### EXERCISE PROMPT
Go over the lines below, and when one contains the word "content", copy it.

### RECORDS SHOWN
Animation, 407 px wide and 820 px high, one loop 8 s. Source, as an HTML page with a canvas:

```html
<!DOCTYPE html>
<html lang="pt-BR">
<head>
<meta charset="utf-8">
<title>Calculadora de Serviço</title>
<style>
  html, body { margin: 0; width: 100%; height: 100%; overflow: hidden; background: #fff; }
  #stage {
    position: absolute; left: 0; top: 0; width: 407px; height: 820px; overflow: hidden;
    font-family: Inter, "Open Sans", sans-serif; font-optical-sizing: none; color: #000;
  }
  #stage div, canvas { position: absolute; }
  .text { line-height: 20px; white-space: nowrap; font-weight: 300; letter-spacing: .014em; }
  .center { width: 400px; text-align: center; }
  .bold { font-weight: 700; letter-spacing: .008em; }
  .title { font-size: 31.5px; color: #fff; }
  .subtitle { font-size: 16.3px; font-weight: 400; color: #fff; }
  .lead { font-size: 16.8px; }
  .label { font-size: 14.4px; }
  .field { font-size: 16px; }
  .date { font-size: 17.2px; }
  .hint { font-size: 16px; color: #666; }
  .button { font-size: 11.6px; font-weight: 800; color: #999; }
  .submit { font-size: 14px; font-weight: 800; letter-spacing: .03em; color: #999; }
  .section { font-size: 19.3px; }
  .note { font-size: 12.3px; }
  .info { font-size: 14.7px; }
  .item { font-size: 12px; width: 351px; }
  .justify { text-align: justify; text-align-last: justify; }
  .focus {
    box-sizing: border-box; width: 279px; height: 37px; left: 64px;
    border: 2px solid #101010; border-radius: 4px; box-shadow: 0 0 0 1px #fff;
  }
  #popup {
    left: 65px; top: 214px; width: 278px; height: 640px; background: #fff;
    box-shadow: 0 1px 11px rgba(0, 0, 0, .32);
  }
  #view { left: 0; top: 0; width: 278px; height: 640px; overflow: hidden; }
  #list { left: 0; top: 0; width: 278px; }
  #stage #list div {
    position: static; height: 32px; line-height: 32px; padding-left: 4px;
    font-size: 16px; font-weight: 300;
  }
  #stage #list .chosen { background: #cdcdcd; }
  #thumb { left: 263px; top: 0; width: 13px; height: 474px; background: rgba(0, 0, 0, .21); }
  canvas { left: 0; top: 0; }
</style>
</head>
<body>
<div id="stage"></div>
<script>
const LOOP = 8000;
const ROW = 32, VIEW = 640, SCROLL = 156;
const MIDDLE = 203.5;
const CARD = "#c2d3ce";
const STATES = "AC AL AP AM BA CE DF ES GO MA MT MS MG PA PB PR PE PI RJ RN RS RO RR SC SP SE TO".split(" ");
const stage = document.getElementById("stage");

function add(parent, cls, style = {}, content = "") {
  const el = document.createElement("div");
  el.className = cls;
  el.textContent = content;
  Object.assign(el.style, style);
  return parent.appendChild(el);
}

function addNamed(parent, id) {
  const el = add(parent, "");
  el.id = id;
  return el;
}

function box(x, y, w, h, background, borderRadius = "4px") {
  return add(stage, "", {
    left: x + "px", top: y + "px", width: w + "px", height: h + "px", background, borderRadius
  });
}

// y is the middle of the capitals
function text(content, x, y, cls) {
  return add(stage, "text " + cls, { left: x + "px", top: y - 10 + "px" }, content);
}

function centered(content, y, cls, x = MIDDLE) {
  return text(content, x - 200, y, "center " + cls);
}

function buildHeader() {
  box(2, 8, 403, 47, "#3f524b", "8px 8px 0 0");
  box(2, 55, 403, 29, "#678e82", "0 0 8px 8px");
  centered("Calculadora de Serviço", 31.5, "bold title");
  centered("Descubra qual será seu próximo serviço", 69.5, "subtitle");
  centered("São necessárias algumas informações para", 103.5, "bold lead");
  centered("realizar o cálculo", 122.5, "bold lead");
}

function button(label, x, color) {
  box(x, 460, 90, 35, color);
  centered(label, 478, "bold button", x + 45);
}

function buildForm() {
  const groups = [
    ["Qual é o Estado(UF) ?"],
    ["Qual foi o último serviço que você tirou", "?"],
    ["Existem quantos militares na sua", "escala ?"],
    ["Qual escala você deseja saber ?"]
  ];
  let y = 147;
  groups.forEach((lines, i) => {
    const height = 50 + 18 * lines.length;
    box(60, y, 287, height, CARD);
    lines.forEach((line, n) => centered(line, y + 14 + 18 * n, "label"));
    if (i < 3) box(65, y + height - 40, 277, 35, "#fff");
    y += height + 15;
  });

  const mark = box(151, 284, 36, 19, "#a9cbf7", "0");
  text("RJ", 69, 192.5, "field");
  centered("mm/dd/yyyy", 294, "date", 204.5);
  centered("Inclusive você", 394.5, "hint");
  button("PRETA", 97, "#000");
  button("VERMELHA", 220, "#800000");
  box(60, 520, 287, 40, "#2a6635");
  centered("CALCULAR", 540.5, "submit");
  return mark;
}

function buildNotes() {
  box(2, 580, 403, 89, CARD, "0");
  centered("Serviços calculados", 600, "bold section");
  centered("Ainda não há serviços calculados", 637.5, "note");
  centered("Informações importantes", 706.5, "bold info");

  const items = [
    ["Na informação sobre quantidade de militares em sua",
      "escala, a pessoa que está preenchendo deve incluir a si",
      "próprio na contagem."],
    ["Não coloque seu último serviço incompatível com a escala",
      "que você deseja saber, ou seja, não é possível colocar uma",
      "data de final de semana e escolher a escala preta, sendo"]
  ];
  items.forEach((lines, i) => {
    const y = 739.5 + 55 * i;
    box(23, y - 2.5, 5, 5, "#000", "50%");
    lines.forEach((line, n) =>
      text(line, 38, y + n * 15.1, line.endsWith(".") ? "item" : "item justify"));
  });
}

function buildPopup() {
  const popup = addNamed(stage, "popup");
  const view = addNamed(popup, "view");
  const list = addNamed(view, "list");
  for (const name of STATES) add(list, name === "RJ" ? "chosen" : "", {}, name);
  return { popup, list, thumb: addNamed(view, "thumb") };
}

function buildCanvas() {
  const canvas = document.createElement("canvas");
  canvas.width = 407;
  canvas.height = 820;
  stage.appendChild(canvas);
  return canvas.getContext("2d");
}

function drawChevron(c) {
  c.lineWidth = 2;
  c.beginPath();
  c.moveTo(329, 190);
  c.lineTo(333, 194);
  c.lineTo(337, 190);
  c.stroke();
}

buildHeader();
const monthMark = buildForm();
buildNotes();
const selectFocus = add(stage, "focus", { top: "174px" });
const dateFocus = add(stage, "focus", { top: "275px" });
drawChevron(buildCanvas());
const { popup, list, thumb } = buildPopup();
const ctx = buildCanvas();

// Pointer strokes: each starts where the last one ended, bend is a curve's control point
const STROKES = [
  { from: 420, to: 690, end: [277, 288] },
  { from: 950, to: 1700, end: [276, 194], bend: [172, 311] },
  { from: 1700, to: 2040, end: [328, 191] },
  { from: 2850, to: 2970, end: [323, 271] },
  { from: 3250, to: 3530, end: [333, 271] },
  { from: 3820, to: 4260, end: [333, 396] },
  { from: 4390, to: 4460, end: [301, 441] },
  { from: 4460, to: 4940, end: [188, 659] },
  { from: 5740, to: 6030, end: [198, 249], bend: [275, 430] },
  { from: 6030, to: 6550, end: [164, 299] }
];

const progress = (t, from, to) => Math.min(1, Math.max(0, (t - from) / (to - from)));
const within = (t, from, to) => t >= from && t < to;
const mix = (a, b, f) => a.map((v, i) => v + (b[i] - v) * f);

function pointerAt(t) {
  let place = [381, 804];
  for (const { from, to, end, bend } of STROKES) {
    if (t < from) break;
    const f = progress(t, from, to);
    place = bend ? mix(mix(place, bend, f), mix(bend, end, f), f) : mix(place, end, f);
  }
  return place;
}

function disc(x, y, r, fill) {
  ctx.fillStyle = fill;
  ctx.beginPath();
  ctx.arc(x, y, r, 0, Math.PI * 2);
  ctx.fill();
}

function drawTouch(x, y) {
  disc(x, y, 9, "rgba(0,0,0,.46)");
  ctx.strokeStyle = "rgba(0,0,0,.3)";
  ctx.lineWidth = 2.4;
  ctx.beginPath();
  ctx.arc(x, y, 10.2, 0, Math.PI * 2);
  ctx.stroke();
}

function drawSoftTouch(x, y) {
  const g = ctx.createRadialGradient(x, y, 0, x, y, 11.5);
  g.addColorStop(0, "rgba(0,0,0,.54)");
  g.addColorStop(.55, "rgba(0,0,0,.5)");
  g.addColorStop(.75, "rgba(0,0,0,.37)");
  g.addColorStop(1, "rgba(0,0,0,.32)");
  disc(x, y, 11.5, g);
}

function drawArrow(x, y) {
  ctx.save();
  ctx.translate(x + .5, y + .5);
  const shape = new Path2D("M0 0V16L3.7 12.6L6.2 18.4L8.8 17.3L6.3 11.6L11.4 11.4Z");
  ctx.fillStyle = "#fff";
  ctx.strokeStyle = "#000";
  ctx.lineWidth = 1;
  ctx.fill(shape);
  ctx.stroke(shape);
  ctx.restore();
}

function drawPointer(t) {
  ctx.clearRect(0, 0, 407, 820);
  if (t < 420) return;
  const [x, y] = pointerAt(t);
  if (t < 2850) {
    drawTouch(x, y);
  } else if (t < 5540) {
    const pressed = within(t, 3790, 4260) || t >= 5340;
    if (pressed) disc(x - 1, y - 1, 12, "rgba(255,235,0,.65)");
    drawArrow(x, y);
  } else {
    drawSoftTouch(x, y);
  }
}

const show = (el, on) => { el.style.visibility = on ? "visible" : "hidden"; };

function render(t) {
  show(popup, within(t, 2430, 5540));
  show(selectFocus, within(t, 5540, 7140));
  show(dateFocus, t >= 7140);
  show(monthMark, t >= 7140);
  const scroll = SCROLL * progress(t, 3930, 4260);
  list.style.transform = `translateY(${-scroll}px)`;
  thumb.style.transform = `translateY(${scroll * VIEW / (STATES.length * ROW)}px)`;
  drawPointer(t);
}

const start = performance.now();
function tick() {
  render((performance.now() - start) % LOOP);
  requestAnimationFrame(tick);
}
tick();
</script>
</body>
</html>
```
...
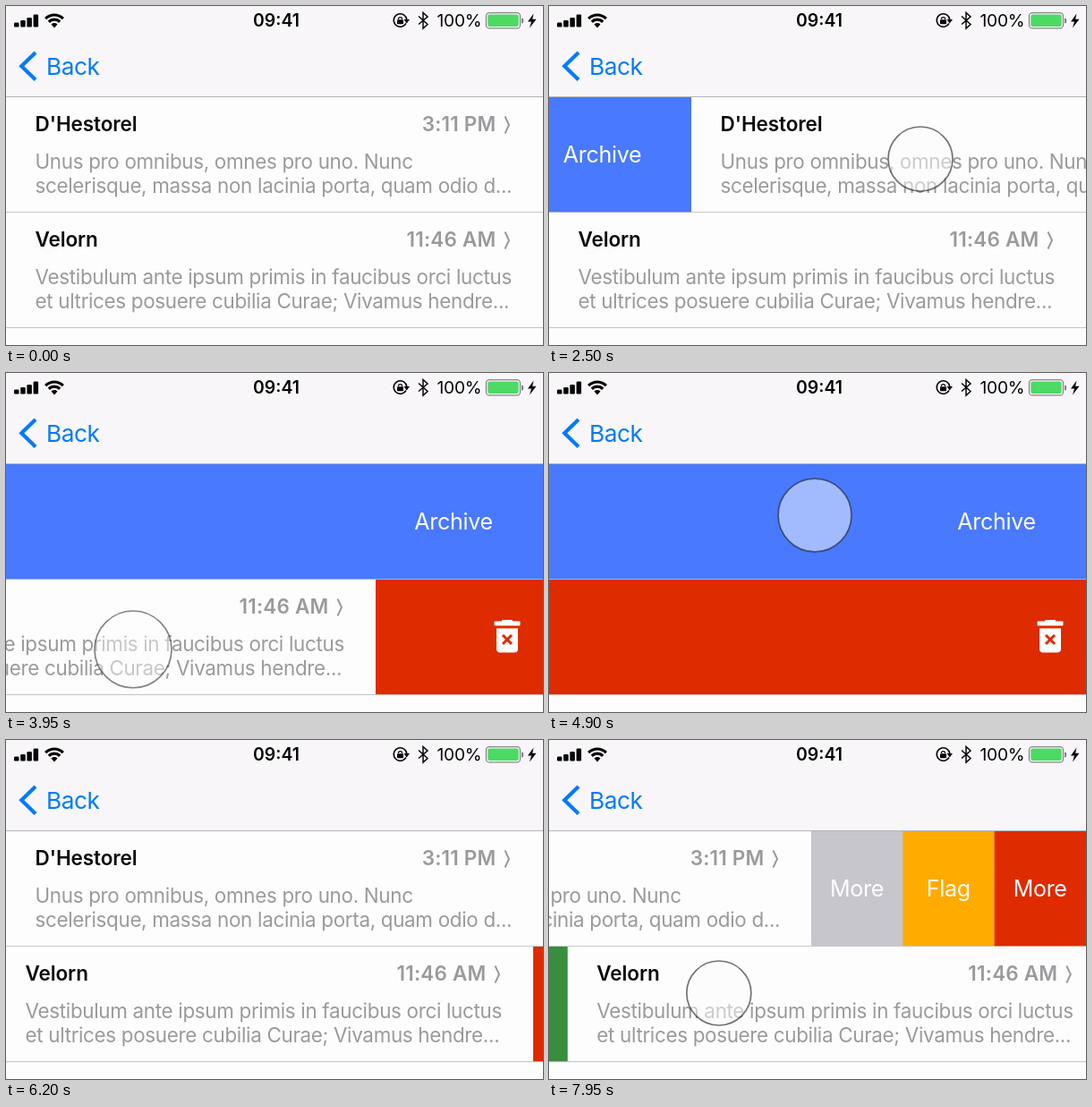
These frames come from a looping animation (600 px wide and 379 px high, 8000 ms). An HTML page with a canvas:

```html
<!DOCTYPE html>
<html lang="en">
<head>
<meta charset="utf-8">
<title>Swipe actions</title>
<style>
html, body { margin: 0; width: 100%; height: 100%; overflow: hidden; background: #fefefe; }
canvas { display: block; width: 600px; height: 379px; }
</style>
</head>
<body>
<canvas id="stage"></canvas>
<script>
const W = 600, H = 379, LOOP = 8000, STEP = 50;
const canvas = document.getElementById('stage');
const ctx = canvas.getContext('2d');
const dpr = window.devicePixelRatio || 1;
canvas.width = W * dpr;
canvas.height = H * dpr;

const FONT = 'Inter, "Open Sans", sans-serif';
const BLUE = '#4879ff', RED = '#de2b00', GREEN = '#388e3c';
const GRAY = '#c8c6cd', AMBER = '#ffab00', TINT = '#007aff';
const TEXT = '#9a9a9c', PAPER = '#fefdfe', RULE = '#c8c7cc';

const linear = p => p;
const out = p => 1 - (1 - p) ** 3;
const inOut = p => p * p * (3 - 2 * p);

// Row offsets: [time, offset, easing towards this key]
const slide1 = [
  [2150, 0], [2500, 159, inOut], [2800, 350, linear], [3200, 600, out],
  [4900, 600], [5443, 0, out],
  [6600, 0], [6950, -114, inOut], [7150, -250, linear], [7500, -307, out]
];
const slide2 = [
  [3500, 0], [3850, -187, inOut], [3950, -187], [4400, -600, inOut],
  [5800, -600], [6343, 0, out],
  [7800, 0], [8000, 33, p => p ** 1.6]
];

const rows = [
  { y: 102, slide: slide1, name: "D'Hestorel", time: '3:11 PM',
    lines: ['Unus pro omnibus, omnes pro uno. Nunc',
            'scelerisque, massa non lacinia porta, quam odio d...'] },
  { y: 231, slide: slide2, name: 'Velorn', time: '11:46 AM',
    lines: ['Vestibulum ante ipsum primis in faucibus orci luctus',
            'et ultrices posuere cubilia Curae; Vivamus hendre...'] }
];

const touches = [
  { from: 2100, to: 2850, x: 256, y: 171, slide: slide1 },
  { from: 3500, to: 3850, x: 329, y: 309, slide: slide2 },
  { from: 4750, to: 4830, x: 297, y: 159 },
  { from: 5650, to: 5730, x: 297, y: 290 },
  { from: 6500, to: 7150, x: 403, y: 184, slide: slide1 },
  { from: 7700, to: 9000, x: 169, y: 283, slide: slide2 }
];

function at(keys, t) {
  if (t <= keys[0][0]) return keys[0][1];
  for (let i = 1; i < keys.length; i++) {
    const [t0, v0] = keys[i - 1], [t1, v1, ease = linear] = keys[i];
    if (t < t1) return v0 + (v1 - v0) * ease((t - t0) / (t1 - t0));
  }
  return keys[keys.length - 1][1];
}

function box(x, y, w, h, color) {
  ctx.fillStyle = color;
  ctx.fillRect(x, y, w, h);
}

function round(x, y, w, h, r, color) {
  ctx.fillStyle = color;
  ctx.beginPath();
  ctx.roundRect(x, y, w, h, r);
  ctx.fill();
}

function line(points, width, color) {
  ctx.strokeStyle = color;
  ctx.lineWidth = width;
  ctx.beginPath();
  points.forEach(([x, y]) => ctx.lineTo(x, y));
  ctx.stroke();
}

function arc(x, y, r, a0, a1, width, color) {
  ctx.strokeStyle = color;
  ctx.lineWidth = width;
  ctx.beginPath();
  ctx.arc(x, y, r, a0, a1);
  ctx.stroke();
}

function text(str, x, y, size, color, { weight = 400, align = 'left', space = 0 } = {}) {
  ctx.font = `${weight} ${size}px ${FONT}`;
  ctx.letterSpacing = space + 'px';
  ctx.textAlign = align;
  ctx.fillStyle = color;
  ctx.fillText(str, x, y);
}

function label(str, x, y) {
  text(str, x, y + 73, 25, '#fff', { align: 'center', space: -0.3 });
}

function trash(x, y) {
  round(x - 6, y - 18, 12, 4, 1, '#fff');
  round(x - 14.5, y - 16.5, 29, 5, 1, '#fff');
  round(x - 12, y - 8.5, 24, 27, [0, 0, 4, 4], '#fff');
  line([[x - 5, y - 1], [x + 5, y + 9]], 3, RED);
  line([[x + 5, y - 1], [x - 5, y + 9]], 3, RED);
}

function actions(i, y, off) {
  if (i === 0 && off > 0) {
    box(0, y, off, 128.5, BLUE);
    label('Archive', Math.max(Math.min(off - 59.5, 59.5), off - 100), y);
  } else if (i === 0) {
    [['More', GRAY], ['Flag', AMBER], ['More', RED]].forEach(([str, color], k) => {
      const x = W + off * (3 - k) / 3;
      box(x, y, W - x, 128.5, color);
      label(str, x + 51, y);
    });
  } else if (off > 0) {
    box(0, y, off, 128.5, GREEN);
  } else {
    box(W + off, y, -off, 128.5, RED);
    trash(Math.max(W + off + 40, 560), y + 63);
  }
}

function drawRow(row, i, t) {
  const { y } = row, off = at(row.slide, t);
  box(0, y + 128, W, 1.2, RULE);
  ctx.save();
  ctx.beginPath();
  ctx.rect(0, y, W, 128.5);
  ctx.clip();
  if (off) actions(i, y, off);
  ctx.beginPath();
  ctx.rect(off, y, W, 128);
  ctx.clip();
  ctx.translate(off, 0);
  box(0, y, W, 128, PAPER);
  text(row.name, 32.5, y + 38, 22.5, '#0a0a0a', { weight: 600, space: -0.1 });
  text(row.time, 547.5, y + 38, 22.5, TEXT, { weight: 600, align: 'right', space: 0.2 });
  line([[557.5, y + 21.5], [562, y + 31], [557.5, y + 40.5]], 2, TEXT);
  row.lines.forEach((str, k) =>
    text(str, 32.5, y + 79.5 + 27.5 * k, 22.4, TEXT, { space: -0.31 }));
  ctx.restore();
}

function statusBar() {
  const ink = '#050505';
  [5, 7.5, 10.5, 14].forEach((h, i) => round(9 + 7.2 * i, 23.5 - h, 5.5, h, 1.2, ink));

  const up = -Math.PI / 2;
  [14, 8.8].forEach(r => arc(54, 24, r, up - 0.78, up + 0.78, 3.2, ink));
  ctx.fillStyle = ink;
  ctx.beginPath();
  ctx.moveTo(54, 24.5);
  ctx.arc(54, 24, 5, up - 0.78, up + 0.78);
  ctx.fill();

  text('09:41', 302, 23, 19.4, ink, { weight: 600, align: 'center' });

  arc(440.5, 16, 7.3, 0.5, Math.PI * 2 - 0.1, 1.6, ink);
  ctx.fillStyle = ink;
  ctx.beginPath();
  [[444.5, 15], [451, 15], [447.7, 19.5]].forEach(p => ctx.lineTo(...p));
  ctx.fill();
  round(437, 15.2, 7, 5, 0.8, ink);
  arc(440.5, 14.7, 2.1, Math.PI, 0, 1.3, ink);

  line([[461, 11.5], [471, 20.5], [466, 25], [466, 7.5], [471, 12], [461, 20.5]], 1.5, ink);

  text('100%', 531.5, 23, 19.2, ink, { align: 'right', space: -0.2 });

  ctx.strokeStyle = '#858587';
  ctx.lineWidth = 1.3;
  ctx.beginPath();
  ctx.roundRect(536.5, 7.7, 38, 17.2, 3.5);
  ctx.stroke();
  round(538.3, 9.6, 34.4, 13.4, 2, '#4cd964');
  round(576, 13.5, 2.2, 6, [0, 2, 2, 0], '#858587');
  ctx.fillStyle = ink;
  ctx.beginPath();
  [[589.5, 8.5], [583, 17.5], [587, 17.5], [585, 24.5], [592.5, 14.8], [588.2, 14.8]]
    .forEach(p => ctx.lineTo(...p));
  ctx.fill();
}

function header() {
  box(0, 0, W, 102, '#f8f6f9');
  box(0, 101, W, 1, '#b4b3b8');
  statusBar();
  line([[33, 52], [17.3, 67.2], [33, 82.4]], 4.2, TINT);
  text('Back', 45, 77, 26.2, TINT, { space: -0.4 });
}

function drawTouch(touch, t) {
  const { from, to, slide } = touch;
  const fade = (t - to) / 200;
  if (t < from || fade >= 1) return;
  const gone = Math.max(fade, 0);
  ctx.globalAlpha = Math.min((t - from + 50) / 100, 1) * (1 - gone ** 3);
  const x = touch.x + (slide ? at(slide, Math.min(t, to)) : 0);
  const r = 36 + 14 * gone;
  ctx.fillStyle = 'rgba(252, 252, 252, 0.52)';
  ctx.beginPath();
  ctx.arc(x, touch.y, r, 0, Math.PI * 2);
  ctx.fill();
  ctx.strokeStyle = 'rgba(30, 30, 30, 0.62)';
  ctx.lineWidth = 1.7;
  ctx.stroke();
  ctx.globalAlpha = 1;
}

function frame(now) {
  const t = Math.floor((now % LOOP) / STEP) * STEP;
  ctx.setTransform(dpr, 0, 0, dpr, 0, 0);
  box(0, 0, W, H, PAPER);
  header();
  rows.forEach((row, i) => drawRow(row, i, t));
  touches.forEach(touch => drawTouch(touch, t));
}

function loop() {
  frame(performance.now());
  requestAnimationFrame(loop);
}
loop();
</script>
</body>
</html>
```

### RESULT OF THE EXERCISE
function add(parent, cls, style = {}, content = "") {
  el.textContent = content;
function text(content, x, y, cls) {
  return add(stage, "text " + cls, { left: x + "px", top: y - 10 + "px" }, content);
function centered(content, y, cls, x = MIDDLE) {
  return text(content, x - 200, y, "center " + cls);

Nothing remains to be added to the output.